+++ Extracted material
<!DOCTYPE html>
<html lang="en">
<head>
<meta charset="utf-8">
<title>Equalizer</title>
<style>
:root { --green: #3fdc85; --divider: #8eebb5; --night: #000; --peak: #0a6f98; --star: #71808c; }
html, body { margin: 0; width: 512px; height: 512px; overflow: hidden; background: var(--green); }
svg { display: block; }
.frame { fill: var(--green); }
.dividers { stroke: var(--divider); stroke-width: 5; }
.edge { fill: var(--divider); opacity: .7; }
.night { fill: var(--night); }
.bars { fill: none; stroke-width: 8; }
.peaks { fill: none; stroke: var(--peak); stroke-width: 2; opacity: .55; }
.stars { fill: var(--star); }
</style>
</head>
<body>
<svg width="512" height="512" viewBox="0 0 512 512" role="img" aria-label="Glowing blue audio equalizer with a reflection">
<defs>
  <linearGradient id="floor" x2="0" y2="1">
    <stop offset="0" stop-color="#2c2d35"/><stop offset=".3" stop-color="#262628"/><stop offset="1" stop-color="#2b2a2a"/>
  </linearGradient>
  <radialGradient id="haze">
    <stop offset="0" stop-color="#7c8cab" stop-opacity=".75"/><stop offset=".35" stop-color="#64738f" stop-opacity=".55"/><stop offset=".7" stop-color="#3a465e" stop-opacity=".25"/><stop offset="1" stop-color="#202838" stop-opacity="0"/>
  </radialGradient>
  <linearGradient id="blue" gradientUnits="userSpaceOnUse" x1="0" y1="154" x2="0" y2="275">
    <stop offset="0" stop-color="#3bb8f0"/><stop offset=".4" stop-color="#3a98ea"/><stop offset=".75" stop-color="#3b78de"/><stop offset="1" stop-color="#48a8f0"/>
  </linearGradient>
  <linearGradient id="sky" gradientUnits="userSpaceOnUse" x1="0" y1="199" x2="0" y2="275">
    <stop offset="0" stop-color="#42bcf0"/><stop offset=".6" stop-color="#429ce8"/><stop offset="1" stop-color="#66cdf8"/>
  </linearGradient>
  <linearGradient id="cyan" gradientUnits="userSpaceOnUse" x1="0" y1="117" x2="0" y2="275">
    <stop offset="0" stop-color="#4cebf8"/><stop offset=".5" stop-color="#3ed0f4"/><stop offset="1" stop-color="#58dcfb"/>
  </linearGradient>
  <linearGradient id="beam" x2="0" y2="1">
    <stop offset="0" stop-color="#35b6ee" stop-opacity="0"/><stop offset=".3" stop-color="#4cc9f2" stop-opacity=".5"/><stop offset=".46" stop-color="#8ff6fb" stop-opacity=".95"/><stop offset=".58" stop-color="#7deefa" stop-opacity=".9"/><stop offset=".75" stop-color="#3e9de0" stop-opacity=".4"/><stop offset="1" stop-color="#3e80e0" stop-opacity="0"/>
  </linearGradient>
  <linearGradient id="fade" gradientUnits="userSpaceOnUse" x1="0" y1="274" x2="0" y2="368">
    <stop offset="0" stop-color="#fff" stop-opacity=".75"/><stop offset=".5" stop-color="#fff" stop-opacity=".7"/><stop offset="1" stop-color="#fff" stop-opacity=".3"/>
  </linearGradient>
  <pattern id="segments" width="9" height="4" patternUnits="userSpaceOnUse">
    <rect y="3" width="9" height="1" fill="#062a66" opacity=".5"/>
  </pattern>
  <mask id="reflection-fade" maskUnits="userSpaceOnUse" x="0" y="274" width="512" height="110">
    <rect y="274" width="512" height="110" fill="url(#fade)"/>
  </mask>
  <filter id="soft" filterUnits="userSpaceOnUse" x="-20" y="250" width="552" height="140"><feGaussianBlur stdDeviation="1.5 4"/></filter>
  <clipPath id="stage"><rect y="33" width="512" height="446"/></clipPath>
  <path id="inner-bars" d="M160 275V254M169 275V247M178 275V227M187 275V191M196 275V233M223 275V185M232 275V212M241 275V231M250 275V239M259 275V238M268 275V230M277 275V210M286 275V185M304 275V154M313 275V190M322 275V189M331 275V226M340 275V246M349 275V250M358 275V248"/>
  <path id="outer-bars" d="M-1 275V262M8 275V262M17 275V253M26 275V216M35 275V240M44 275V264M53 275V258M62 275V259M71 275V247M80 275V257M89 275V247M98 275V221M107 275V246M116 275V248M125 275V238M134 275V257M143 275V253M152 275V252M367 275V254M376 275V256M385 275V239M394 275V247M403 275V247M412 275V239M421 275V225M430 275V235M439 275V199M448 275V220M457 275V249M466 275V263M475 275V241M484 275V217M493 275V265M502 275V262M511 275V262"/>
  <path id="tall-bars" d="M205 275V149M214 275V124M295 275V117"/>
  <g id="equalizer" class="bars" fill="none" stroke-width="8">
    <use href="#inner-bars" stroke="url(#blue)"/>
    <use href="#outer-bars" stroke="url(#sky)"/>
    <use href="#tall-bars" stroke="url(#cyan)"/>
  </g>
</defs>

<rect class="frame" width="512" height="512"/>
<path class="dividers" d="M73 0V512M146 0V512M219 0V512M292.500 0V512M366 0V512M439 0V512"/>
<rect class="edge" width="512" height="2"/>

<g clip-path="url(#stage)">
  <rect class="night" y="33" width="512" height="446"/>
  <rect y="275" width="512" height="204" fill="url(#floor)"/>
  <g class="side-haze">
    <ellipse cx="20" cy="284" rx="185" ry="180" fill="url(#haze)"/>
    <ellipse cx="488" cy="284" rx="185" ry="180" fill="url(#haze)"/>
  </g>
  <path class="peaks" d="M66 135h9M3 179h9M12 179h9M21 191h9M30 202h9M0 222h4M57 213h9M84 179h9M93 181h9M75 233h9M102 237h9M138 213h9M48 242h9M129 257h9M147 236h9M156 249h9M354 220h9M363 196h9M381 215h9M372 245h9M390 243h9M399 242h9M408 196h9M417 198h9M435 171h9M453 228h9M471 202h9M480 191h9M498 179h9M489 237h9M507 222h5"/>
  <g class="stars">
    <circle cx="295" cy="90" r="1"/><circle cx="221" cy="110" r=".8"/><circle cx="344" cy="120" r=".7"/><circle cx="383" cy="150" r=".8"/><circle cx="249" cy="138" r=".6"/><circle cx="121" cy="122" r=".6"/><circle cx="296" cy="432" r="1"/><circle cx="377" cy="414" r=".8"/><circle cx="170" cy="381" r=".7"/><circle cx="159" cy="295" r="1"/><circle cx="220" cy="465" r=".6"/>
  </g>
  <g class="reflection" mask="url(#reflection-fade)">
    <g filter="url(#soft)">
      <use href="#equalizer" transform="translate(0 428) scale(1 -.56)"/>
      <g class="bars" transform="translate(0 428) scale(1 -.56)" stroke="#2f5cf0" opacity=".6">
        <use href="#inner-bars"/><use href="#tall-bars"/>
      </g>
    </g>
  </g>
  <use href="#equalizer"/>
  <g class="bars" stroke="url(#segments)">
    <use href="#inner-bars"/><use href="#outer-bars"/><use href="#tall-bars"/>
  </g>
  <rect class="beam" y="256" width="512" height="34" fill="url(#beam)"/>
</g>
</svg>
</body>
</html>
++++++
◆ Exercise:
Only the lines containing the word "href" should be returned from the data above.

◆ Written solution:
    <use href="#inner-bars" stroke="url(#blue)"/>
    <use href="#outer-bars" stroke="url(#sky)"/>
    <use href="#tall-bars" stroke="url(#cyan)"/>
      <use href="#equalizer" transform="translate(0 428) scale(1 -.56)"/>
        <use href="#inner-bars"/><use href="#tall-bars"/>
  <use href="#equalizer"/>
    <use href="#inner-bars"/><use href="#outer-bars"/><use href="#tall-bars"/>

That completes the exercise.